Items from a dataset |
===============

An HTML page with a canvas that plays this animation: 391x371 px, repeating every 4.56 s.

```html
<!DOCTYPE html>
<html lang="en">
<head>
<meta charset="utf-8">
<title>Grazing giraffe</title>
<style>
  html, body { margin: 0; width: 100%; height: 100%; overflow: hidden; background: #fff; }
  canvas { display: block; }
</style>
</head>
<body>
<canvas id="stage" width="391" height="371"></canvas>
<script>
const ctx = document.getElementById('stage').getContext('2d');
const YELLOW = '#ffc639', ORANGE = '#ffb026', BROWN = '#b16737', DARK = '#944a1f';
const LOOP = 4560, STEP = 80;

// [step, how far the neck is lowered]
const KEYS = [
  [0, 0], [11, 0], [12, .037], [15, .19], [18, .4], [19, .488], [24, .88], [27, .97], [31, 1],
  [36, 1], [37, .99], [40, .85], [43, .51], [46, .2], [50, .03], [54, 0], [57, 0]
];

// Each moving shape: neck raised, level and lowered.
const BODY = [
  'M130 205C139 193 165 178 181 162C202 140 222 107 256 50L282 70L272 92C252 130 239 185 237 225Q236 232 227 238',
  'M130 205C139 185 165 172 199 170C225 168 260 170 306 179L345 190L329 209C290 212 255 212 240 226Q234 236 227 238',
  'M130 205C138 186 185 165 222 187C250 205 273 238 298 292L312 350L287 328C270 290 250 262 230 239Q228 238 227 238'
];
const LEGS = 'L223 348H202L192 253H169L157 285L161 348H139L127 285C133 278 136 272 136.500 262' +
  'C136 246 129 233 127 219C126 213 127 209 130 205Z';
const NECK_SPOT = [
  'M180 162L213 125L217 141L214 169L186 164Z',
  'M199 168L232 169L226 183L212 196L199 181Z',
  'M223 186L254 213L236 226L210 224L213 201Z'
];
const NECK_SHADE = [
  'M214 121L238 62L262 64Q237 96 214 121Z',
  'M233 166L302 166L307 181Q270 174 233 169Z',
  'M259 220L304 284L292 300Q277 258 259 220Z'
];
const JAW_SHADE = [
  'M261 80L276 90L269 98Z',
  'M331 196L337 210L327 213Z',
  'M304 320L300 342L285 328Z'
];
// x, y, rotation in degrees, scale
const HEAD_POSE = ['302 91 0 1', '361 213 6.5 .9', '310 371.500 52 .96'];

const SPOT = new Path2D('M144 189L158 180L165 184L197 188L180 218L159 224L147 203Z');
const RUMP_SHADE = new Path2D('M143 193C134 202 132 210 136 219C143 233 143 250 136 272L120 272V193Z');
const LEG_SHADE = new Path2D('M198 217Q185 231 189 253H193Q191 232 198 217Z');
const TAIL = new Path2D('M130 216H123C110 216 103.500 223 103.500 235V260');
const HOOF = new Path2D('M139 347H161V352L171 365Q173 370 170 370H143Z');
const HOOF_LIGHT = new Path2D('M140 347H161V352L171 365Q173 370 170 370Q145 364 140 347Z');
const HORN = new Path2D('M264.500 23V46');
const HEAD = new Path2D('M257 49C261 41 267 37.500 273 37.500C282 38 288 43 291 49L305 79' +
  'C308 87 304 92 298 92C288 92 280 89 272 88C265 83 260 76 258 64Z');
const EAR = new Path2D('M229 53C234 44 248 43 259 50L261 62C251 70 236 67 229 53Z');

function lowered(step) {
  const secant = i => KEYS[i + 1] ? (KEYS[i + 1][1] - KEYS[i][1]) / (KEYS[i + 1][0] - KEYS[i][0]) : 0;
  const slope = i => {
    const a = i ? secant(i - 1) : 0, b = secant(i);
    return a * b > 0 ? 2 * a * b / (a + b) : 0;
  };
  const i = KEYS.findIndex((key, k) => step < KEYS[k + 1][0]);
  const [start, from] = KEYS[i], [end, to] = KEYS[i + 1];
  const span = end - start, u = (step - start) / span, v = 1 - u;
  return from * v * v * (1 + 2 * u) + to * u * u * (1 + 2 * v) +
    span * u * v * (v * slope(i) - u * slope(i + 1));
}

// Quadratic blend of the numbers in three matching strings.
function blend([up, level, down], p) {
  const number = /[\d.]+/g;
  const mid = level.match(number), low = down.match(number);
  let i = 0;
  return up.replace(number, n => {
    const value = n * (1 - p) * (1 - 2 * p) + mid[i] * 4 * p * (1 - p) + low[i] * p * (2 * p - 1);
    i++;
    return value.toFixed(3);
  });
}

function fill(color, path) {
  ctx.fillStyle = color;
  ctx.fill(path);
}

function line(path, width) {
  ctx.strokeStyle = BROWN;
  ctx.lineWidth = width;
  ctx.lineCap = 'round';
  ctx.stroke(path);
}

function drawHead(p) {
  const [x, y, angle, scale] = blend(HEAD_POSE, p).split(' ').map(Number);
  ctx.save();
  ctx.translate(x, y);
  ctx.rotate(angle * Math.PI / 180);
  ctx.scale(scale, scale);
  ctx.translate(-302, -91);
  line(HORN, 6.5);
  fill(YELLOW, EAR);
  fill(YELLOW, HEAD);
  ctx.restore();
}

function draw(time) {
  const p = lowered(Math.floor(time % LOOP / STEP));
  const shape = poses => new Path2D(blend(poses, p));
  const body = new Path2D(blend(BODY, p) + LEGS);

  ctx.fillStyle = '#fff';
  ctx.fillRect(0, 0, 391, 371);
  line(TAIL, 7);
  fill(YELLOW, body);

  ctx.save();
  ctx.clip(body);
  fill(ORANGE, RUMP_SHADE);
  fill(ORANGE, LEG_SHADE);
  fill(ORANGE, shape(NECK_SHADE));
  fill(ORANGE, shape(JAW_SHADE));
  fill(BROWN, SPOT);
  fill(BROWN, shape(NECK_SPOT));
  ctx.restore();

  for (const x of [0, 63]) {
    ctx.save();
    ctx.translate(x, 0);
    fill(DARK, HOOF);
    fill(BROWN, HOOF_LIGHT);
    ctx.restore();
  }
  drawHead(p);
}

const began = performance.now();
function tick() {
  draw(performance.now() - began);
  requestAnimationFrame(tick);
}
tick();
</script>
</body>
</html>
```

===============

About this task |
The data above, all of it, needs to be output exactly as written.

Task answer |
An HTML page with a canvas that plays this animation: 391x371 px, repeating every 4.56 s.

```html
<!DOCTYPE html>
<html lang="en">
<head>
<meta charset="utf-8">
<title>Grazing giraffe</title>
<style>
  html, body { margin: 0; width: 100%; height: 100%; overflow: hidden; background: #fff; }
  canvas { display: block; }
</style>
</head>
<body>
<canvas id="stage" width="391" height="371"></canvas>
<script>
const ctx = document.getElementById('stage').getContext('2d');
const YELLOW = '#ffc639', ORANGE = '#ffb026', BROWN = '#b16737', DARK = '#944a1f';
const LOOP = 4560, STEP = 80;

// [step, how far the neck is lowered]
const KEYS = [
  [0, 0], [11, 0], [12, .037], [15, .19], [18, .4], [19, .488], [24, .88], [27, .97], [31, 1],
  [36, 1], [37, .99], [40, .85], [43, .51], [46, .2], [50, .03], [54, 0], [57, 0]
];

// Each moving shape: neck raised, level and lowered.
const BODY = [
  'M130 205C139 193 165 178 181 162C202 140 222 107 256 50L282 70L272 92C252 130 239 185 237 225Q236 232 227 238',
  'M130 205C139 185 165 172 199 170C225 168 260 170 306 179L345 190L329 209C290 212 255 212 240 226Q234 236 227 238',
  'M130 205C138 186 185 165 222 187C250 205 273 238 298 292L312 350L287 328C270 290 250 262 230 239Q228 238 227 238'
];
const LEGS = 'L223 348H202L192 253H169L157 285L161 348H139L127 285C133 278 136 272 136.500 262' +
  'C136 246 129 233 127 219C126 213 127 209 130 205Z';
const NECK_SPOT = [
  'M180 162L213 125L217 141L214 169L186 164Z',
  'M199 168L232 169L226 183L212 196L199 181Z',
  'M223 186L254 213L236 226L210 224L213 201Z'
];
const NECK_SHADE = [
  'M214 121L238 62L262 64Q237 96 214 121Z',
  'M233 166L302 166L307 181Q270 174 233 169Z',
  'M259 220L304 284L292 300Q277 258 259 220Z'
];
const JAW_SHADE = [
  'M261 80L276 90L269 98Z',
  'M331 196L337 210L327 213Z',
  'M304 320L300 342L285 328Z'
];
// x, y, rotation in degrees, scale
const HEAD_POSE = ['302 91 0 1', '361 213 6.5 .9', '310 371.500 52 .96'];

const SPOT = new Path2D('M144 189L158 180L165 184L197 188L180 218L159 224L147 203Z');
const RUMP_SHADE = new Path2D('M143 193C134 202 132 210 136 219C143 233 143 250 136 272L120 272V193Z');
const LEG_SHADE = new Path2D('M198 217Q185 231 189 253H193Q191 232 198 217Z');
const TAIL = new Path2D('M130 216H123C110 216 103.500 223 103.500 235V260');
const HOOF = new Path2D('M139 347H161V352L171 365Q173 370 170 370H143Z');
const HOOF_LIGHT = new Path2D('M140 347H161V352L171 365Q173 370 170 370Q145 364 140 347Z');
const HORN = new Path2D('M264.500 23V46');
const HEAD = new Path2D('M257 49C261 41 267 37.500 273 37.500C282 38 288 43 291 49L305 79' +
  'C308 87 304 92 298 92C288 92 280 89 272 88C265 83 260 76 258 64Z');
const EAR = new Path2D('M229 53C234 44 248 43 259 50L261 62C251 70 236 67 229 53Z');

function lowered(step) {
  const secant = i => KEYS[i + 1] ? (KEYS[i + 1][1] - KEYS[i][1]) / (KEYS[i + 1][0] - KEYS[i][0]) : 0;
  const slope = i => {
    const a = i ? secant(i - 1) : 0, b = secant(i);
    return a * b > 0 ? 2 * a * b / (a + b) : 0;
  };
  const i = KEYS.findIndex((key, k) => step < KEYS[k + 1][0]);
  const [start, from] = KEYS[i], [end, to] = KEYS[i + 1];
  const span = end - start, u = (step - start) / span, v = 1 - u;
  return from * v * v * (1 + 2 * u) + to * u * u * (1 + 2 * v) +
    span * u * v * (v * slope(i) - u * slope(i + 1));
}

// Quadratic blend of the numbers in three matching strings.
function blend([up, level, down], p) {
  const number = /[\d.]+/g;
  const mid = level.match(number), low = down.match(number);
  let i = 0;
  return up.replace(number, n => {
    const value = n * (1 - p) * (1 - 2 * p) + mid[i] * 4 * p * (1 - p) + low[i] * p * (2 * p - 1);
    i++;
    return value.toFixed(3);
  });
}

function fill(color, path) {
  ctx.fillStyle = color;
  ctx.fill(path);
}

function line(path, width) {
  ctx.strokeStyle = BROWN;
  ctx.lineWidth = width;
  ctx.lineCap = 'round';
  ctx.stroke(path);
}

function drawHead(p) {
  const [x, y, angle, scale] = blend(HEAD_POSE, p).split(' ').map(Number);
  ctx.save();
  ctx.translate(x, y);
  ctx.rotate(angle * Math.PI / 180);
  ctx.scale(scale, scale);
  ctx.translate(-302, -91);
  line(HORN, 6.5);
  fill(YELLOW, EAR);
  fill(YELLOW, HEAD);
  ctx.restore();
}

function draw(time) {
  const p = lowered(Math.floor(time % LOOP / STEP));
  const shape = poses => new Path2D(blend(poses, p));
  const body = new Path2D(blend(BODY, p) + LEGS);

  ctx.fillStyle = '#fff';
  ctx.fillRect(0, 0, 391, 371);
  line(TAIL, 7);
  fill(YELLOW, body);

  ctx.save();
  ctx.clip(body);
  fill(ORANGE, RUMP_SHADE);
  fill(ORANGE, LEG_SHADE);
  fill(ORANGE, shape(NECK_SHADE));
  fill(ORANGE, shape(JAW_SHADE));
  fill(BROWN, SPOT);
  fill(BROWN, shape(NECK_SPOT));
  ctx.restore();

  for (const x of [0, 63]) {
    ctx.save();
    ctx.translate(x, 0);
    fill(DARK, HOOF);
    fill(BROWN, HOOF_LIGHT);
    ctx.restore();
  }
  drawHead(p);
}

const began = performance.now();
function tick() {
  draw(performance.now() - began);
  requestAnimationFrame(tick);
}
tick();
</script>
</body>
</html>
```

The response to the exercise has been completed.